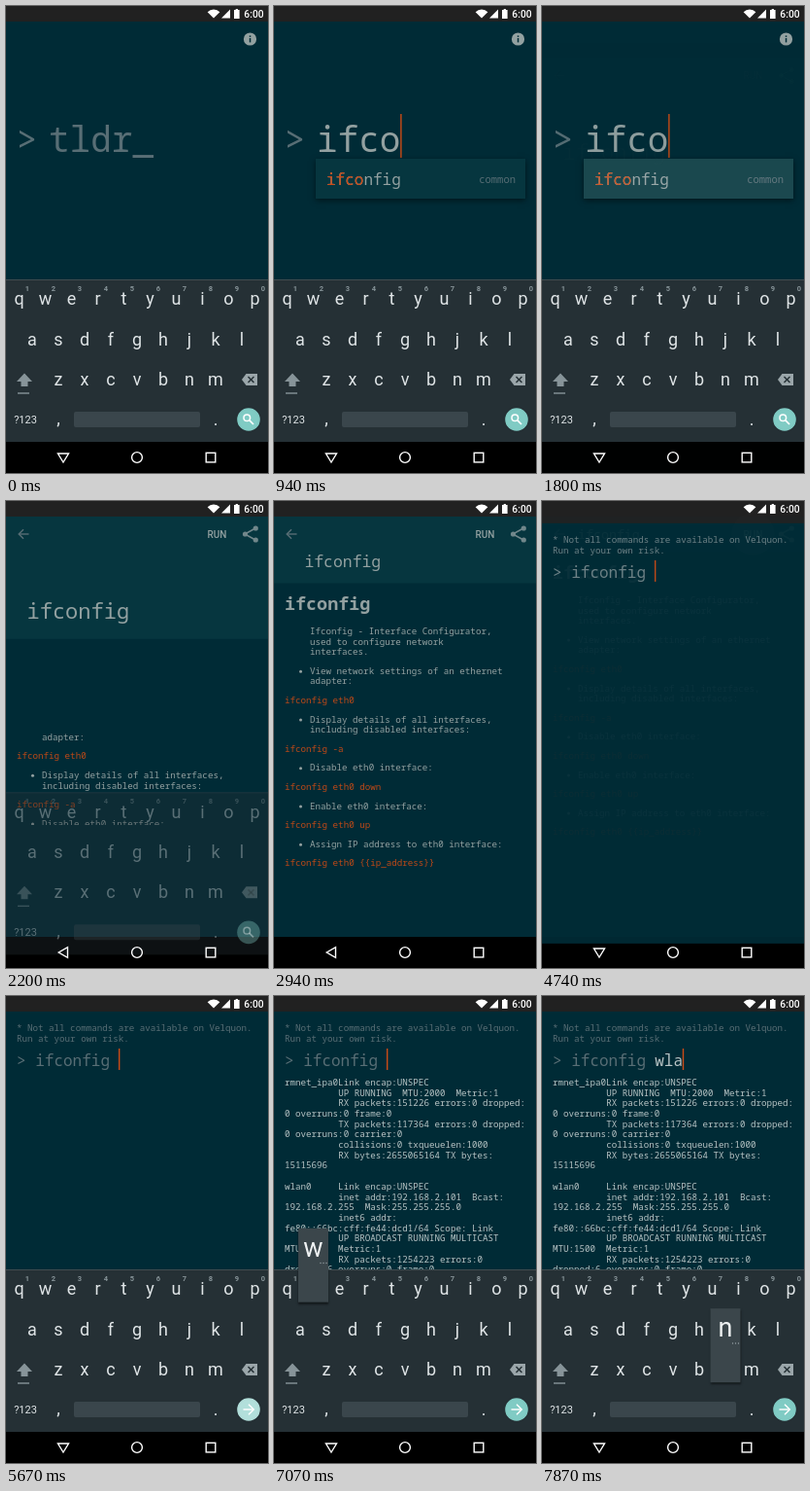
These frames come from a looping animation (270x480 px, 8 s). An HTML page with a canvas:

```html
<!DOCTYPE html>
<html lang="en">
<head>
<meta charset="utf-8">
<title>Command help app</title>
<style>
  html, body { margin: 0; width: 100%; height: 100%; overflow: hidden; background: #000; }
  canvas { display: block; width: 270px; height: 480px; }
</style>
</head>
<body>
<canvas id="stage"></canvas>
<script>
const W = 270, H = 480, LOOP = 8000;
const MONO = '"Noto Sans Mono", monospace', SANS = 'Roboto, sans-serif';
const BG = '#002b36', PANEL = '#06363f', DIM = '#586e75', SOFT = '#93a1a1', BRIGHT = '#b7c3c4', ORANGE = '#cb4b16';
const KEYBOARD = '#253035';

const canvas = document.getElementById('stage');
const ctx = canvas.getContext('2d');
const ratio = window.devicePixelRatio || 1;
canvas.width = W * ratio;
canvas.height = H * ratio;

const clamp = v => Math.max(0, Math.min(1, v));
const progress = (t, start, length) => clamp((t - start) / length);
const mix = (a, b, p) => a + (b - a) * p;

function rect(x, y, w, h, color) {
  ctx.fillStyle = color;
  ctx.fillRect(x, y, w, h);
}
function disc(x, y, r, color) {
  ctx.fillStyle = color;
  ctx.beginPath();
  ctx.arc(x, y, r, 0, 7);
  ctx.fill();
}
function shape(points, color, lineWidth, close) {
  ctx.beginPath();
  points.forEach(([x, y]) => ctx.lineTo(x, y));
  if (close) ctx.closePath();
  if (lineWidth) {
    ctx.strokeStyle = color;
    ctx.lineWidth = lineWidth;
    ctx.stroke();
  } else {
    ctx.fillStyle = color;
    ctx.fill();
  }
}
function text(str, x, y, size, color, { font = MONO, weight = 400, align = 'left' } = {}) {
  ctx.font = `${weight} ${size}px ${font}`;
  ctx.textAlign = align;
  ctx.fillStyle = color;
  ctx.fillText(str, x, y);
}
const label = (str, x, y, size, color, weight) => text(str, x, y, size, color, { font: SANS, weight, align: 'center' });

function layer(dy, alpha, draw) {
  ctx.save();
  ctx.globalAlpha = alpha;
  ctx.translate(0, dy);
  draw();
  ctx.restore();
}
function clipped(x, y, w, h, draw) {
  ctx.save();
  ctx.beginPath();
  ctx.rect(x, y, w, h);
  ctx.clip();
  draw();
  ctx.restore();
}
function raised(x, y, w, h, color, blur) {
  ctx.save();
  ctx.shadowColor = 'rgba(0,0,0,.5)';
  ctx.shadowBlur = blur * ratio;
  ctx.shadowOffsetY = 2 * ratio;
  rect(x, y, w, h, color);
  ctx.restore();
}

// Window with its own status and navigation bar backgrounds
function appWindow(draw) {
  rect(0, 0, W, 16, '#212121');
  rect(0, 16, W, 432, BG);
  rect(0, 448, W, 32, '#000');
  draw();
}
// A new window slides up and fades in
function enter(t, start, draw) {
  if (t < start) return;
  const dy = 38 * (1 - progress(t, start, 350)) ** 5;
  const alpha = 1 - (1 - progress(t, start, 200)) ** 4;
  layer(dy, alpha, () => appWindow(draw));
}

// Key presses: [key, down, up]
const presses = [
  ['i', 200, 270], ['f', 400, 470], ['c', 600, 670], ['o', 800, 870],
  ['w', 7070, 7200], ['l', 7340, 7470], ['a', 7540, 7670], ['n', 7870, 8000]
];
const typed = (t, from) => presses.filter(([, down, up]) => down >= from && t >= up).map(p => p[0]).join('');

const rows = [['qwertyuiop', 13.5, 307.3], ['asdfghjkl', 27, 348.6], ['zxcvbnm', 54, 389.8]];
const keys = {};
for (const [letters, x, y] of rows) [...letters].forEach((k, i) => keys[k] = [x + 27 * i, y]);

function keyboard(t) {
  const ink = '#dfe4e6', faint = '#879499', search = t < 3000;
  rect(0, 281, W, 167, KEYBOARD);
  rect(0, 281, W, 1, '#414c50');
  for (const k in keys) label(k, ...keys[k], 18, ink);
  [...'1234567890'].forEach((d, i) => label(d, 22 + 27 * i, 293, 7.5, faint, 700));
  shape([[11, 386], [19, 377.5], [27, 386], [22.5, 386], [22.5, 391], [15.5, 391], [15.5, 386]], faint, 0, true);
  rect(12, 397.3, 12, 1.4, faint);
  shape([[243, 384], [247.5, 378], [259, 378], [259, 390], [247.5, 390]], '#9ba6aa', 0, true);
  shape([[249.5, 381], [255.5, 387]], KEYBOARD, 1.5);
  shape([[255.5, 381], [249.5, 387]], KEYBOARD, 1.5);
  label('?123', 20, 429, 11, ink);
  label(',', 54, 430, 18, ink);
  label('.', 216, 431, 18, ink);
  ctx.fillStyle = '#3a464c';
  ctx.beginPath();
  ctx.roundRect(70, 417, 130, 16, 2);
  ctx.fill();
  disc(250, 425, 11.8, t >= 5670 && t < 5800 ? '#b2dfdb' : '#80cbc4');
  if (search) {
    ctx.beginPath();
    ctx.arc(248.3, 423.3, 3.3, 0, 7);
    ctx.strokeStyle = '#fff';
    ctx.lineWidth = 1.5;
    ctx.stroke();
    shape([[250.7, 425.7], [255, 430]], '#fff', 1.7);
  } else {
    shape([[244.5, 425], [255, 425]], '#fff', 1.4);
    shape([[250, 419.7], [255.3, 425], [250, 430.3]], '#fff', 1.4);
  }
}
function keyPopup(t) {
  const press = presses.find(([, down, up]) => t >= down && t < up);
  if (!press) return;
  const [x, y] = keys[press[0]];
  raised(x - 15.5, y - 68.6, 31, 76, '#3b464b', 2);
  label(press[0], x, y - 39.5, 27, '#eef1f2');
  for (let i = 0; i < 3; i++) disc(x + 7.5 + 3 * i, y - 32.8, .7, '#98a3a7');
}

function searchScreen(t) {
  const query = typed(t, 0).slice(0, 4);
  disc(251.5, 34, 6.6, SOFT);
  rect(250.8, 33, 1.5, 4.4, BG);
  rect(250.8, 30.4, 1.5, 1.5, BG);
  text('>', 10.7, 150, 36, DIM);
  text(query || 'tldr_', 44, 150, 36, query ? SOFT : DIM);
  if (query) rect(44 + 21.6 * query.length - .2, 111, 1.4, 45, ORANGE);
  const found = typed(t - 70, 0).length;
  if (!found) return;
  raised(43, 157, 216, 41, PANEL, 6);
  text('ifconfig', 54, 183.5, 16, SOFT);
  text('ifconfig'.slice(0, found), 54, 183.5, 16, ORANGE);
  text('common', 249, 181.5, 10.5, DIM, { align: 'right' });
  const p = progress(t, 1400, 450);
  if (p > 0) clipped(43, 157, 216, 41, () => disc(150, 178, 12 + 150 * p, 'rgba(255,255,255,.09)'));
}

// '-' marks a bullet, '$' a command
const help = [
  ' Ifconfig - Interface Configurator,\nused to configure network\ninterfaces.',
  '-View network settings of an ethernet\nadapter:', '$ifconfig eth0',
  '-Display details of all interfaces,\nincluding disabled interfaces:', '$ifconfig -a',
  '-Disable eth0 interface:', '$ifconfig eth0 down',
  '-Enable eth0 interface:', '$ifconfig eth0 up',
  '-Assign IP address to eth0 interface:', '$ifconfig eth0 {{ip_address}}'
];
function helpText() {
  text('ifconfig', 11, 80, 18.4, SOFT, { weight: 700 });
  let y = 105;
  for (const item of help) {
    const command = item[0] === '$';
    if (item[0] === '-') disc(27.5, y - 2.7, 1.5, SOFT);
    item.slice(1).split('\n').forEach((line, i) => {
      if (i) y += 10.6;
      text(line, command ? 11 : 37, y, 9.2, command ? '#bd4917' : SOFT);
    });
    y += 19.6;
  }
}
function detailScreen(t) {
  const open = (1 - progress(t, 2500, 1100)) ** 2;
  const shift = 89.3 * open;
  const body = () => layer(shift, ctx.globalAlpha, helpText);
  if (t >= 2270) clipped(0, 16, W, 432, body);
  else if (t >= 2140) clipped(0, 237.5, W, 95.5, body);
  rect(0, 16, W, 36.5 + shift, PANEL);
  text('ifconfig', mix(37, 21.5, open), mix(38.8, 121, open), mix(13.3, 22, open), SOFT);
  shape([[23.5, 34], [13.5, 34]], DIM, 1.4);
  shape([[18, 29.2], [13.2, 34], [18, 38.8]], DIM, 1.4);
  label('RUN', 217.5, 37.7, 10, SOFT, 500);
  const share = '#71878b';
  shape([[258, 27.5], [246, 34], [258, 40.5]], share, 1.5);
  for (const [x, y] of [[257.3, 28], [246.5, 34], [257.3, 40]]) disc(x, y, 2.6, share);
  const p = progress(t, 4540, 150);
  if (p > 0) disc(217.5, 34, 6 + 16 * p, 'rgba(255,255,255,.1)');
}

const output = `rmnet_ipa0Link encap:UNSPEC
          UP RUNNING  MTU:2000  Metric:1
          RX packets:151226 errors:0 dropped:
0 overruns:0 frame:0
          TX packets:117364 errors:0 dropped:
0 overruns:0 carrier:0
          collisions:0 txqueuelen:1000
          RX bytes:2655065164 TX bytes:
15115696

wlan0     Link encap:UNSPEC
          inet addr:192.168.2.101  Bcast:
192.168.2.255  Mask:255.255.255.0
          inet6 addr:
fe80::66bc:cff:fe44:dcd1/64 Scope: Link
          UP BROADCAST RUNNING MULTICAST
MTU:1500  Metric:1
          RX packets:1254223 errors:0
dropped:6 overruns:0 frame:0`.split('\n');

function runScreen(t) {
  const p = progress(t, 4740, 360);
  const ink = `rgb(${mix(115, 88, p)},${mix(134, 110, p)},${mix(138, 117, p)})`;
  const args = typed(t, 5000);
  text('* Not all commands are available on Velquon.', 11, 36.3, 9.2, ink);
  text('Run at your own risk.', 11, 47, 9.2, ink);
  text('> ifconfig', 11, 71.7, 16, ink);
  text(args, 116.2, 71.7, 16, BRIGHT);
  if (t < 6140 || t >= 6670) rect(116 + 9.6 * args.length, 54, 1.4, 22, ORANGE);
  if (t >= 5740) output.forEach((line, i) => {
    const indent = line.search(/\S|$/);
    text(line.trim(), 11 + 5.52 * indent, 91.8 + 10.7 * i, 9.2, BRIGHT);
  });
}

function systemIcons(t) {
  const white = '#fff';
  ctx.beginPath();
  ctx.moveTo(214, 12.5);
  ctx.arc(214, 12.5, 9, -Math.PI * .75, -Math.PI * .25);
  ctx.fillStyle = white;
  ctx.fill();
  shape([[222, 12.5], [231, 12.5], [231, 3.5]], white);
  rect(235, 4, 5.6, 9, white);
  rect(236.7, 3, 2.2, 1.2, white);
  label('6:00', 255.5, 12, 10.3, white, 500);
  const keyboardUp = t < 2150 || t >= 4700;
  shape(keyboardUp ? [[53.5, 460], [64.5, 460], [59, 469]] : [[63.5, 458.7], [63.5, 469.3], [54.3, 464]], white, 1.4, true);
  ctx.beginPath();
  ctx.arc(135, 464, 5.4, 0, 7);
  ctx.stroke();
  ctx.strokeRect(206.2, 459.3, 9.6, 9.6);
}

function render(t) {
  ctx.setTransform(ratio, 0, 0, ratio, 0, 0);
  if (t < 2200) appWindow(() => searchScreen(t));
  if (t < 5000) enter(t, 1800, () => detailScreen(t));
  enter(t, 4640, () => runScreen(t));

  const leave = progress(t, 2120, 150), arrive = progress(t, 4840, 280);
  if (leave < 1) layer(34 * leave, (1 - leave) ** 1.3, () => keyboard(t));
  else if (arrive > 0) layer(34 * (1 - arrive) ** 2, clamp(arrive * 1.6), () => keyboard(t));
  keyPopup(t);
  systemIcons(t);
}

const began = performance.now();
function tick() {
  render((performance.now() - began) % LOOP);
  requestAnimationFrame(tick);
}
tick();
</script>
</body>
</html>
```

■ WORK REQUEST ■
Go through the material above and copy each line that holds the string "white".

■ ANSWER ■
  const white = '#fff';
  ctx.fillStyle = white;
  shape([[222, 12.5], [231, 12.5], [231, 3.5]], white);
  rect(235, 4, 5.6, 9, white);
  rect(236.7, 3, 2.2, 1.2, white);
  label('6:00', 255.5, 12, 10.3, white, 500);
  shape(keyboardUp ? [[53.5, 460], [64.5, 460], [59, 469]] : [[63.5, 458.7], [63.5, 469.3], [54.3, 464]], white, 1.4, true);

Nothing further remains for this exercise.